**RECORDS FOR PROCESSING**:

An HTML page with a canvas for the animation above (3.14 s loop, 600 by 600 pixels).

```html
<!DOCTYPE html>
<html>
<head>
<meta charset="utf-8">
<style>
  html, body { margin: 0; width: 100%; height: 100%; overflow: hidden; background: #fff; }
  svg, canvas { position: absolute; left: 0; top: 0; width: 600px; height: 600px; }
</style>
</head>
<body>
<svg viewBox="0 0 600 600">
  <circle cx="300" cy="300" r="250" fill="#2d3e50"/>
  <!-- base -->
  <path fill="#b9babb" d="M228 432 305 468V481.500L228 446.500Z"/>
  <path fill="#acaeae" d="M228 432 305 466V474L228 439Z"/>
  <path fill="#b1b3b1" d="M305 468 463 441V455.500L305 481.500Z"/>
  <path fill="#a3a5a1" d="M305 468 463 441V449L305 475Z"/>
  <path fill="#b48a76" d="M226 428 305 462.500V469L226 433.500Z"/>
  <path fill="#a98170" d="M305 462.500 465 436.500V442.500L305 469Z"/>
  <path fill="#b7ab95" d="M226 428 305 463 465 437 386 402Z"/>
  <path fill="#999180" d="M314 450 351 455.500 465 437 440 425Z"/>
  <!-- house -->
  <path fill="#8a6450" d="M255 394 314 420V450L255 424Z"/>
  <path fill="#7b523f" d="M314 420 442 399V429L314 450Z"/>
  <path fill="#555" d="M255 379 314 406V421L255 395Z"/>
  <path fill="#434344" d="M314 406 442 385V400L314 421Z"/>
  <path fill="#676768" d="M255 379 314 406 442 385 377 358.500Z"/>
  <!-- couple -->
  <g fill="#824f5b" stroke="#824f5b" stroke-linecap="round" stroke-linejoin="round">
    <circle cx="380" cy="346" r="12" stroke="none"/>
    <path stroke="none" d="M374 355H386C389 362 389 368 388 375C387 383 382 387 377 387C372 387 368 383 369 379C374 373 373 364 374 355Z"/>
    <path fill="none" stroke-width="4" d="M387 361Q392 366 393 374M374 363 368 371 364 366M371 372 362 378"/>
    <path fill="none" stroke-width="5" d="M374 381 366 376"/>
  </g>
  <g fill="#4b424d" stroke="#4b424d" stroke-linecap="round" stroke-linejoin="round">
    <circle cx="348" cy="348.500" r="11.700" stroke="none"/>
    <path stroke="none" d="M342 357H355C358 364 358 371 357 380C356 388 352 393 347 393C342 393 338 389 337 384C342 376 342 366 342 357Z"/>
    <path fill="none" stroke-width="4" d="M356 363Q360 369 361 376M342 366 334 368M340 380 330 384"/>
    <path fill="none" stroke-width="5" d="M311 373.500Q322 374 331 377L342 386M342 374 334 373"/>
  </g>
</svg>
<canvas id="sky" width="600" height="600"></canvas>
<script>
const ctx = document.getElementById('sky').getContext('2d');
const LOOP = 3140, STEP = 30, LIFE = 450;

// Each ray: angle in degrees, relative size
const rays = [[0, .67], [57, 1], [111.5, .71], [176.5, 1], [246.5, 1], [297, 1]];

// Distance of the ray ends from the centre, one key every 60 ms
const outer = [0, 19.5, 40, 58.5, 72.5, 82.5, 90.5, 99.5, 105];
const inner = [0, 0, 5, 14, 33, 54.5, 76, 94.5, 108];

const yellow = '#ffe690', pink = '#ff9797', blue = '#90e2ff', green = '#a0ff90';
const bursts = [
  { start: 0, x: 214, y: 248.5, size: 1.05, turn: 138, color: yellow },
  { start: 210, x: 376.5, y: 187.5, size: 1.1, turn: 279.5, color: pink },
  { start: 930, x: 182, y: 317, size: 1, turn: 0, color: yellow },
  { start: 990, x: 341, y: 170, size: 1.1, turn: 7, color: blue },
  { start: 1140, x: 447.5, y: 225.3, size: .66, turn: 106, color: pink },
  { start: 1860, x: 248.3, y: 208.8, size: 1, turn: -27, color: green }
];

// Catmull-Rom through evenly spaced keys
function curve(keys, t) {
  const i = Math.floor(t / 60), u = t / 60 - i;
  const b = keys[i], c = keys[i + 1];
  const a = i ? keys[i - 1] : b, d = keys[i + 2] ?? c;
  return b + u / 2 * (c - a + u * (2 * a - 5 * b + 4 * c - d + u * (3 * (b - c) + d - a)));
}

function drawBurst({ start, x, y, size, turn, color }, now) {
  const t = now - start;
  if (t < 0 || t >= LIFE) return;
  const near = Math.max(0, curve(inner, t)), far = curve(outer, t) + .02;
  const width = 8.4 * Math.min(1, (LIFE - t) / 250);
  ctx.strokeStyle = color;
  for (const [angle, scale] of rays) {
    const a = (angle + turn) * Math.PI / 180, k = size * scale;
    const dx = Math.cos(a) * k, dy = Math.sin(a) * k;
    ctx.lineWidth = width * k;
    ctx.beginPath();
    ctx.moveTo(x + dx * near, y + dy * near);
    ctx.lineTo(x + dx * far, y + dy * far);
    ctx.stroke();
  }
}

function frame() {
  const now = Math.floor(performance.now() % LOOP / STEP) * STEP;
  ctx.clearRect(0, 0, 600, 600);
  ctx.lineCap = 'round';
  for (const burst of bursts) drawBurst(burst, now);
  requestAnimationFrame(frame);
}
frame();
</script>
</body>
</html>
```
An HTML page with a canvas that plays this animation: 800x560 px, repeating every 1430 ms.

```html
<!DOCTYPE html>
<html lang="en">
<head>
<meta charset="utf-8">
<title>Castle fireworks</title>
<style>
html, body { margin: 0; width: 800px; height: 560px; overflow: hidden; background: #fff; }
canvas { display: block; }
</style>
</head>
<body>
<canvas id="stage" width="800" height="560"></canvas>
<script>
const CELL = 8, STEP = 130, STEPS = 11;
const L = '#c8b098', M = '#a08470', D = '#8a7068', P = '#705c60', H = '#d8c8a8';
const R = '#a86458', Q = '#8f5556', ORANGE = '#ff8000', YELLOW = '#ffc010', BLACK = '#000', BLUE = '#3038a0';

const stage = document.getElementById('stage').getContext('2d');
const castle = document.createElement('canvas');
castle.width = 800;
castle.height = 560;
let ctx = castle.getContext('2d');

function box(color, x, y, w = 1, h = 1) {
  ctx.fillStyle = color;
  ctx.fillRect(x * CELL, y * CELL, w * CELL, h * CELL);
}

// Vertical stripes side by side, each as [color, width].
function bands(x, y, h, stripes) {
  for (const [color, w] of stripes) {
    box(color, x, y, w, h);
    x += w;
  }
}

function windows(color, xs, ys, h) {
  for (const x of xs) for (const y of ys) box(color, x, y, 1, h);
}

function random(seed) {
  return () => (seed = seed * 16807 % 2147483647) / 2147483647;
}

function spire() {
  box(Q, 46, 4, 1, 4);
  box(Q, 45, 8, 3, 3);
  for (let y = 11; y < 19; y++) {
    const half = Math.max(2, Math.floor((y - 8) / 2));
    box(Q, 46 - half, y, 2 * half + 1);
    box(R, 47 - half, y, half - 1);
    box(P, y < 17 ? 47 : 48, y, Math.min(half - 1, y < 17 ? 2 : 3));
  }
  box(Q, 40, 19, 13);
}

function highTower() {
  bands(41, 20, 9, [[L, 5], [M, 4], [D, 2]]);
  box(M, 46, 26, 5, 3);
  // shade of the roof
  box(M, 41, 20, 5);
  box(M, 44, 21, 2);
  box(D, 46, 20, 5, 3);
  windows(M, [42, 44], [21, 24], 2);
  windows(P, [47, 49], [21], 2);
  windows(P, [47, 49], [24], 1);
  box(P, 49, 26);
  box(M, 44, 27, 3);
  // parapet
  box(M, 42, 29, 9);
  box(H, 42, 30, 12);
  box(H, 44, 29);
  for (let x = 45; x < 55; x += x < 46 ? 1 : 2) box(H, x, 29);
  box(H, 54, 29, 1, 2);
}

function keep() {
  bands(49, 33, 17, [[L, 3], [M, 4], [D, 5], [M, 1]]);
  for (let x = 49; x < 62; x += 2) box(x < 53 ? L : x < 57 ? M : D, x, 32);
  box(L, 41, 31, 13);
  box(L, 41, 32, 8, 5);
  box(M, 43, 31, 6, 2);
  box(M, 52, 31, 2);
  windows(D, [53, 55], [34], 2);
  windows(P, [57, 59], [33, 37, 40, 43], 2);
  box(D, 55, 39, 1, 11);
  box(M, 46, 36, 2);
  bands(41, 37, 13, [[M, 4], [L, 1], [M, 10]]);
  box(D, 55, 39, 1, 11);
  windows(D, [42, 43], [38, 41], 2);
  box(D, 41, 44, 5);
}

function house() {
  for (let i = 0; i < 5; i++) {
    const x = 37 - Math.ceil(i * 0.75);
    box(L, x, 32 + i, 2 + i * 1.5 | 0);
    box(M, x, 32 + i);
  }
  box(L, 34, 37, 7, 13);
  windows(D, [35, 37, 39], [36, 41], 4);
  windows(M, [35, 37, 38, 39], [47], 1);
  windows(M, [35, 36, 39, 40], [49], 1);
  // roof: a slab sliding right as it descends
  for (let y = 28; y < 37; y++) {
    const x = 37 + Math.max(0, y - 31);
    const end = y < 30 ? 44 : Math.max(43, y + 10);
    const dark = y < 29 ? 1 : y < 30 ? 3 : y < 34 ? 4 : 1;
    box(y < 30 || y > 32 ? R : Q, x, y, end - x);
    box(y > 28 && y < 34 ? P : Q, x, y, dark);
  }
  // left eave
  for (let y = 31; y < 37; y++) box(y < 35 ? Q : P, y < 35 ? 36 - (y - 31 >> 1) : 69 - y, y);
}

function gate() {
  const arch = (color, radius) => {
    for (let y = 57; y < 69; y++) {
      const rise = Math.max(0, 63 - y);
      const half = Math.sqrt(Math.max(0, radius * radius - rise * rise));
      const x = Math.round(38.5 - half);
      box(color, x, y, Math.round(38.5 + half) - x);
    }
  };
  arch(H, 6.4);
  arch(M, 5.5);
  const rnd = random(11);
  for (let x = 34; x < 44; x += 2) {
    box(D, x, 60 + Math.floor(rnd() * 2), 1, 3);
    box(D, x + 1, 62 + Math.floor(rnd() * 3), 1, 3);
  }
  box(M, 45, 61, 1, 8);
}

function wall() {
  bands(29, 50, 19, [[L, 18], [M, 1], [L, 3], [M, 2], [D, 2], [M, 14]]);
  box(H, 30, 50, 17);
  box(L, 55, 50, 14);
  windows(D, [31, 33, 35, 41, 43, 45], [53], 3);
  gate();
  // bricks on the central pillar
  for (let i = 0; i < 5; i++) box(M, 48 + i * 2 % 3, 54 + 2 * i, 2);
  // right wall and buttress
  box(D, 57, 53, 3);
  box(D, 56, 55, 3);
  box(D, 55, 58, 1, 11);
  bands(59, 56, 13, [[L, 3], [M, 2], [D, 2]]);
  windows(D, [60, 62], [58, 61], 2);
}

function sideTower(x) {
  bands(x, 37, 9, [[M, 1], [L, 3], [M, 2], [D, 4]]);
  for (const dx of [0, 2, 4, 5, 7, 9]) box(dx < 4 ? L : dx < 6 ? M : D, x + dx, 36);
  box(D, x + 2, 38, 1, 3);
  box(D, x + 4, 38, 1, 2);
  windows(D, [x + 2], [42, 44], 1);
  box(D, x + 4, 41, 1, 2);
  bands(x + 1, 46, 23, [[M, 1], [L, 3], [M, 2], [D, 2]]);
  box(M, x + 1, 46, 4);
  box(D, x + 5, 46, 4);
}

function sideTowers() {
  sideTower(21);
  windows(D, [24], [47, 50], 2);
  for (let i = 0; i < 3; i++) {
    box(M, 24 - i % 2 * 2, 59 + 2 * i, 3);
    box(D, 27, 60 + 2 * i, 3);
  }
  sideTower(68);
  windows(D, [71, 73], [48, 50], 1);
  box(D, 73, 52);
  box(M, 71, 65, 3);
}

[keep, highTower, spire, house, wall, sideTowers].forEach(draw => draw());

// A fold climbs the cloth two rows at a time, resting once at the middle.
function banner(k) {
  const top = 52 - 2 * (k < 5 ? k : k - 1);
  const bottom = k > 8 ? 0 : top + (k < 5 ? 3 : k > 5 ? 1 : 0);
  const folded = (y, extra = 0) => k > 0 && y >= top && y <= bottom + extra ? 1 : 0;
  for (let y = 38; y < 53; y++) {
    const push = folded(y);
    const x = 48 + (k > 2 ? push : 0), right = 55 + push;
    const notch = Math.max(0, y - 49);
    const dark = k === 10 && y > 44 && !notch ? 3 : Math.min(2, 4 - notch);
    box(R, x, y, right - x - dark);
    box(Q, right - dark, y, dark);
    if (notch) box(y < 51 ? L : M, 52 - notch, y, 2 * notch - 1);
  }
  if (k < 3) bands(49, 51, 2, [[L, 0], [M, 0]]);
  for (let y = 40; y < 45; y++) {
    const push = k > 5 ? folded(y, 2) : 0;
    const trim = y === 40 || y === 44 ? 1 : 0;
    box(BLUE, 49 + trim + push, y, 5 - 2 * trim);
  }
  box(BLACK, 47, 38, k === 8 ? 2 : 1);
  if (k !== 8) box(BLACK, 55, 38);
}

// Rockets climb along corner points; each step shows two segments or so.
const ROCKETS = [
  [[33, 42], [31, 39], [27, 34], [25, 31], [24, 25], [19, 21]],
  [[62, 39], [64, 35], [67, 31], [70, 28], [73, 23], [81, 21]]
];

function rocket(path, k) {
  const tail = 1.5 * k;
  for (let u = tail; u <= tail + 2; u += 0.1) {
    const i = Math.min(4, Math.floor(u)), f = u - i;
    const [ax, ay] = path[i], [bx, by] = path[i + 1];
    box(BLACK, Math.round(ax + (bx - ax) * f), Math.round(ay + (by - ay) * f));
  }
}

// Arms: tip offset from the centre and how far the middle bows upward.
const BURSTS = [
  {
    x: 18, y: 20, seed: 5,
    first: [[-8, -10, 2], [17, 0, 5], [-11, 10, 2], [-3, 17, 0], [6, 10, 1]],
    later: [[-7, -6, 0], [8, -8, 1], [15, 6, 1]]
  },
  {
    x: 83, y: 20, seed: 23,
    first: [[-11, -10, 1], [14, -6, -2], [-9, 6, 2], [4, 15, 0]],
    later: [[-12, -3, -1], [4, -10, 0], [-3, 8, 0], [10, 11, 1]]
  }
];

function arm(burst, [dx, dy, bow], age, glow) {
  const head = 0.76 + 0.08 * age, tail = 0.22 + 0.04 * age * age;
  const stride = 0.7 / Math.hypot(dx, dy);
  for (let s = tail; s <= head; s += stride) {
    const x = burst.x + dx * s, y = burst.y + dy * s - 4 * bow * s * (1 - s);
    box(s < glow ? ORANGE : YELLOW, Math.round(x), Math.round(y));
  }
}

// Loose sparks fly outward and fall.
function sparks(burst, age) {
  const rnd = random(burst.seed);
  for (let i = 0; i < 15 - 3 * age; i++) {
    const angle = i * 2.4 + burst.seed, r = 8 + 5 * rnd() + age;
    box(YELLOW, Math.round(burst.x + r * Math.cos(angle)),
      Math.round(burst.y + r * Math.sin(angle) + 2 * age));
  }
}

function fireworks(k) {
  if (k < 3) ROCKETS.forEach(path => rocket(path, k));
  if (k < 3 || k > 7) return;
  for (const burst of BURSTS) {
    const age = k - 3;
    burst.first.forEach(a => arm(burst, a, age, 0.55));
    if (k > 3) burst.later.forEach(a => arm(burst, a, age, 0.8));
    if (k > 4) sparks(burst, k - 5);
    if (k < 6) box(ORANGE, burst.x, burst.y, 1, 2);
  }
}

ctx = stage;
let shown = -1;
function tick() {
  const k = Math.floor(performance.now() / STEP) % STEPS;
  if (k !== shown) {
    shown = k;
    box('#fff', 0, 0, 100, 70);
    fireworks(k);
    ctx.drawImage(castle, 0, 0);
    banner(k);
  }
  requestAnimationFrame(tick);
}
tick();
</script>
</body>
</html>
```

**WHAT THE EXERCISE ASKS**: Each line from the material above that mentions the word "right" needs to be copied.

**SOLVED PROBLEM**:
  // roof: a slab sliding right as it descends
  // right wall and buttress
    const x = 48 + (k > 2 ? push : 0), right = 55 + push;
    box(R, x, y, right - x - dark);
    box(Q, right - dark, y, dark);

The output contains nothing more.